**TASK GOAL**
Extract, from the listing that follows, each line containing the word "stdDeviation".
■ ■ ■ ■
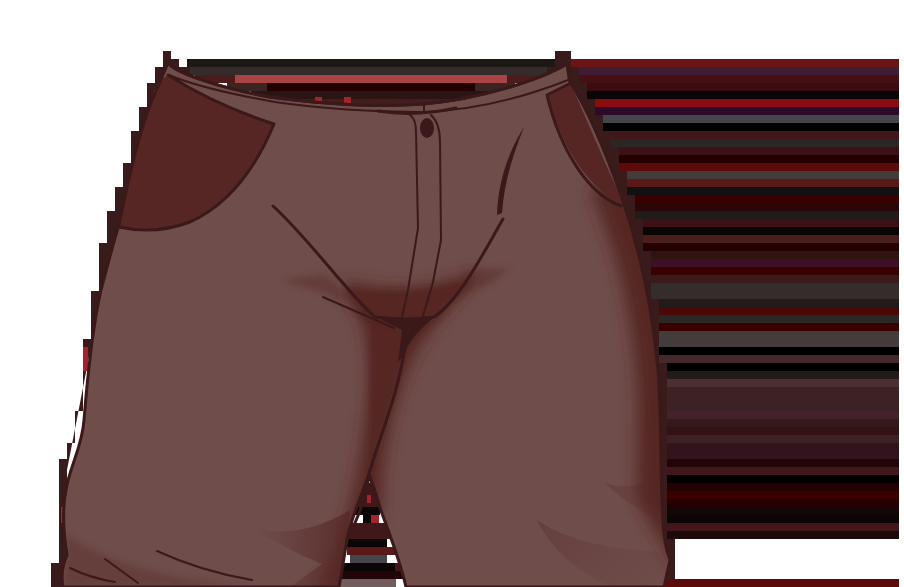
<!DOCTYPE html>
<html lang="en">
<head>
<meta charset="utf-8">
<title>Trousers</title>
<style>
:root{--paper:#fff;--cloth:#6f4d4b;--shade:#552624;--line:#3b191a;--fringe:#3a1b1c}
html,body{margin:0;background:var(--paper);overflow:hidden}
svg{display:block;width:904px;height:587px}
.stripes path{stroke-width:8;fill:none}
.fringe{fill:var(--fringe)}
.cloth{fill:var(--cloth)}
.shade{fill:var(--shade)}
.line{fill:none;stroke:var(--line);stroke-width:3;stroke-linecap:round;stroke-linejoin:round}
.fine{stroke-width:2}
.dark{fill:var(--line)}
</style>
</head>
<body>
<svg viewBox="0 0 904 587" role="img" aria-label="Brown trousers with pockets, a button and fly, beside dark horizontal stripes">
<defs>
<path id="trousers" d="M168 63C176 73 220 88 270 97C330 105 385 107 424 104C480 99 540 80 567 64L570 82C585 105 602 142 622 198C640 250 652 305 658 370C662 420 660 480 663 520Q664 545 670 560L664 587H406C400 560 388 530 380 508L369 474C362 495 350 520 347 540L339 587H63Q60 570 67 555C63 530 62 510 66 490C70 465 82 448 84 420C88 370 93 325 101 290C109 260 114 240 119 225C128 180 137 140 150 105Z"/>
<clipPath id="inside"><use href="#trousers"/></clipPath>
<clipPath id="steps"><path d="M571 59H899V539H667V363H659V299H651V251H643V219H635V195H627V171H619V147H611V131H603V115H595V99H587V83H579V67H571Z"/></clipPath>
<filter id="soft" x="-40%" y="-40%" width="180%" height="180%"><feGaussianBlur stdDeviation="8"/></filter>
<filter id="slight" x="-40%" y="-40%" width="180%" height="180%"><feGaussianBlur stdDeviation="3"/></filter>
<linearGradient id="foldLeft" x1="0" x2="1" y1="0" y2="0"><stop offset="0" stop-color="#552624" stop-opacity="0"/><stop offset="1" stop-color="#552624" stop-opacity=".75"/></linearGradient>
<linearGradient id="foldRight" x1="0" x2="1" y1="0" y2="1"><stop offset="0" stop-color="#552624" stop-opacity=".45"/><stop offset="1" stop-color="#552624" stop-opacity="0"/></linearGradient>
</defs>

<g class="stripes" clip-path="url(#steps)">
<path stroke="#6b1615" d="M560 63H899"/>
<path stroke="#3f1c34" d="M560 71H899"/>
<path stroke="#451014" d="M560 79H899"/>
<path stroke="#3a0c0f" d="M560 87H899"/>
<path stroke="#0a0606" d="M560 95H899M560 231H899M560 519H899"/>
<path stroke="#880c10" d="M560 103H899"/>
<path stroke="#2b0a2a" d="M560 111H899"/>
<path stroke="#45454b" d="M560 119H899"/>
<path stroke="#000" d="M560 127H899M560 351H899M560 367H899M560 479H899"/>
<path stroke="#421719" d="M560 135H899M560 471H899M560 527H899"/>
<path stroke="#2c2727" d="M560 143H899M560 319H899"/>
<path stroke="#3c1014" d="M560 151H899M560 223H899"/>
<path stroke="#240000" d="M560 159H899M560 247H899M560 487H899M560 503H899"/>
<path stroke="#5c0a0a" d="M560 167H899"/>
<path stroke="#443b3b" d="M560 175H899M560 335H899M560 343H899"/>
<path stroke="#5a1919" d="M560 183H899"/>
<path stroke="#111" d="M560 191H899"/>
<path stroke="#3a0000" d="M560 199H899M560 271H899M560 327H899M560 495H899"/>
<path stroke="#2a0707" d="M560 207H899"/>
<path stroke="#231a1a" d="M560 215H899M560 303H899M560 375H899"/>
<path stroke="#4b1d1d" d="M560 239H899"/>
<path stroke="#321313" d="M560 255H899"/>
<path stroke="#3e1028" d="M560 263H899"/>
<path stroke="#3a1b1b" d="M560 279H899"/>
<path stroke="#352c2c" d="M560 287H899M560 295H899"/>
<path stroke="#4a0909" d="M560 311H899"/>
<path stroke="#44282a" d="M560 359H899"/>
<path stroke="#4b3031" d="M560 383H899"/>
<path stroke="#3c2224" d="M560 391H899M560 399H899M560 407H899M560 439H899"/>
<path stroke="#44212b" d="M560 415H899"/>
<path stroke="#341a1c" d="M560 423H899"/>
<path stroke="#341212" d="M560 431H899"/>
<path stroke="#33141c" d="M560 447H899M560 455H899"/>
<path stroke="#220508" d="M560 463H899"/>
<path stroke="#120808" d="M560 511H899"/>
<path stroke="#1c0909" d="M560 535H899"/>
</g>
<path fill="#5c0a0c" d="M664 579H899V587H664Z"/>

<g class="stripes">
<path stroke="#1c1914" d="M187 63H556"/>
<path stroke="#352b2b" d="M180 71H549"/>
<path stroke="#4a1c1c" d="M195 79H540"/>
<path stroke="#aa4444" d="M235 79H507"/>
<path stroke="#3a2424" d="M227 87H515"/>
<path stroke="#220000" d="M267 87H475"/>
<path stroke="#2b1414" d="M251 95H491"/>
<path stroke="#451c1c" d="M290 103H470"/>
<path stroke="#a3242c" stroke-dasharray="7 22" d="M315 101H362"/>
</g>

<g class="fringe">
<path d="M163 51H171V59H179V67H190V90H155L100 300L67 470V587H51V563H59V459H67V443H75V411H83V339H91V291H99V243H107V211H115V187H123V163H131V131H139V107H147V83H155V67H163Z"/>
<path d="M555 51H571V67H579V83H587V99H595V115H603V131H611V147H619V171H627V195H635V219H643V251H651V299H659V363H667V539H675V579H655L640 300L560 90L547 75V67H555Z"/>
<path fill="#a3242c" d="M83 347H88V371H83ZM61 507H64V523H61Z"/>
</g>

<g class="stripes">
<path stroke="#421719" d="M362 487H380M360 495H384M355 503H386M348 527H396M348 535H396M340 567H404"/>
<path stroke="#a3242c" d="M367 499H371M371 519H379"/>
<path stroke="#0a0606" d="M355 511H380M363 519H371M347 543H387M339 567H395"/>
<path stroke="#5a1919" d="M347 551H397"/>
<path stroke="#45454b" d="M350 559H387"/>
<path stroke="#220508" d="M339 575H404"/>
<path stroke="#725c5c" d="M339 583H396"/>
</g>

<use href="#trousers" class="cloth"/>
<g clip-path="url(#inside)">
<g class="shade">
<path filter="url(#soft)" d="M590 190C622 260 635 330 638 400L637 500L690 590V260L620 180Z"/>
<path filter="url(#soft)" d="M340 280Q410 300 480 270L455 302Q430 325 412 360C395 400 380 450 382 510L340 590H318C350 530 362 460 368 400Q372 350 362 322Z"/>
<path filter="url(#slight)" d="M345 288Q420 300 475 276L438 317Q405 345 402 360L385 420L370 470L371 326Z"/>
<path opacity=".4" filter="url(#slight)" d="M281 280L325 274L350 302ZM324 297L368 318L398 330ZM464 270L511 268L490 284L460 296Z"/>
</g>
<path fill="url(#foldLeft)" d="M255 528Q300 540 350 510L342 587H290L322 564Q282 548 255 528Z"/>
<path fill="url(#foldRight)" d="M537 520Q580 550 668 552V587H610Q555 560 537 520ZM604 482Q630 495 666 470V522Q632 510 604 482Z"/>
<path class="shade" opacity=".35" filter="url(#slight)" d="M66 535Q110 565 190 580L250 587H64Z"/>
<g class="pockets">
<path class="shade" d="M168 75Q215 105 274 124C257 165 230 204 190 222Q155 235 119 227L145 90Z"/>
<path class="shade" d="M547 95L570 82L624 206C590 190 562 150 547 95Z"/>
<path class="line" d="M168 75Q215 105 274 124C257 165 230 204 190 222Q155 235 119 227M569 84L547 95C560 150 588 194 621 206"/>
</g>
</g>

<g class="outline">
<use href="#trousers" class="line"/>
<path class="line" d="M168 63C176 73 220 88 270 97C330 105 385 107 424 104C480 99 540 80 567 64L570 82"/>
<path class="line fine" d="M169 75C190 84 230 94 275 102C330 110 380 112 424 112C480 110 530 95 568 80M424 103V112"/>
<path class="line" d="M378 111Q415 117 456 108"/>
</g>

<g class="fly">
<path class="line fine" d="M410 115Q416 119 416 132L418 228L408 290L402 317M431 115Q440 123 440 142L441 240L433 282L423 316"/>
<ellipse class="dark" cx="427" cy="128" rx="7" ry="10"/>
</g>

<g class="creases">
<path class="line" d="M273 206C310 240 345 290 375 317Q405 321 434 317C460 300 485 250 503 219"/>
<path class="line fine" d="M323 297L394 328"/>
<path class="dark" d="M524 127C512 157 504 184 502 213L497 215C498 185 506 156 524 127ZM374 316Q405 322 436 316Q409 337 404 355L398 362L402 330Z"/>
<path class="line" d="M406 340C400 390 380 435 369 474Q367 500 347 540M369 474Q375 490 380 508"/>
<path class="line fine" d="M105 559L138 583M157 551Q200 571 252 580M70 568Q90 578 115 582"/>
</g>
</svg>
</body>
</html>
■ ■ ■ ■
**SOLUTION BELOW**
<filter id="soft" x="-40%" y="-40%" width="180%" height="180%"><feGaussianBlur stdDeviation="8"/></filter>
<filter id="slight" x="-40%" y="-40%" width="180%" height="180%"><feGaussianBlur stdDeviation="3"/></filter>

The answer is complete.